WHAT YOU WILL DO ▸
Your result should be the lines holding the word "FuncAnimation", copied from the entries below.

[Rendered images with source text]

____

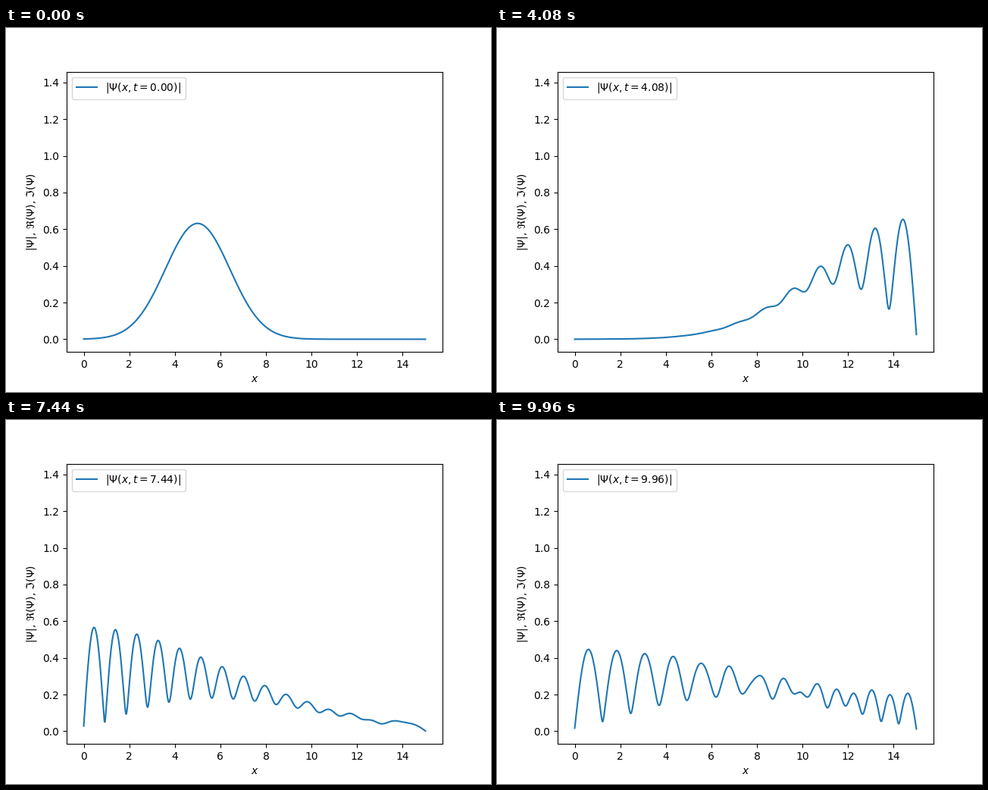
A matplotlib script that plays this animation: 640 by 480 pixels, repeating every 10 s.

```python
import numpy as np
import matplotlib.pyplot as plt
from matplotlib.animation import FuncAnimation

LENGTH = 15.0
POINTS = 1000
FRAMES = 250
STEP = 0.04          # simulated time per frame
CENTER, SIGMA, K0 = 5.0, 1.0, 3.0

# Gaussian wave packet with mean momentum K0 (hbar = m = 1)
x = np.linspace(0, LENGTH, POINTS)
dx = x[1] - x[0]
peak = (2 * np.pi * SIGMA**2) ** -0.25
psi0 = peak * np.exp(-(x - CENTER) ** 2 / (4 * SIGMA**2) + 1j * K0 * x)

# Eigenmodes of the finite-difference box, with walls one step outside the grid
n = np.arange(1, POINTS + 1)
modes = np.sqrt(2 / (POINTS + 1)) * np.sin(np.pi * np.outer(n, n) / (POINTS + 1))
energy = 2 / dx**2 * np.sin(np.pi * n / (2 * (POINTS + 1))) ** 2
coeffs = modes @ psi0


def amplitude(t):
    return np.abs(modes @ (coeffs * np.exp(-1j * energy * t)))


def label(t):
    return rf"$|\Psi(x,t={t:.2f})|$"


fig, ax = plt.subplots(figsize=(6.4, 4.8), dpi=100)
line, = ax.plot(x, amplitude(0), label=label(0))
ax.set_xlim(-0.05 * LENGTH, 1.05 * LENGTH)
ax.set_ylim(-0.11 * peak, 2.31 * peak)
ax.set_xlabel("$x$")
ax.set_ylabel(r"$|\Psi|$, $\Re(\Psi)$, $\Im(\Psi)$")
legend_text = ax.legend(loc="upper left").get_texts()[0]


def update(frame):
    t = frame * STEP
    line.set_ydata(amplitude(t))
    legend_text.set_text(label(t))
    return line, legend_text


anim = FuncAnimation(fig, update, frames=FRAMES, interval=40, repeat=True)
plt.show()
```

____

TASK RESPONSE ▸
from matplotlib.animation import FuncAnimation
anim = FuncAnimation(fig, update, frames=FRAMES, interval=40, repeat=True)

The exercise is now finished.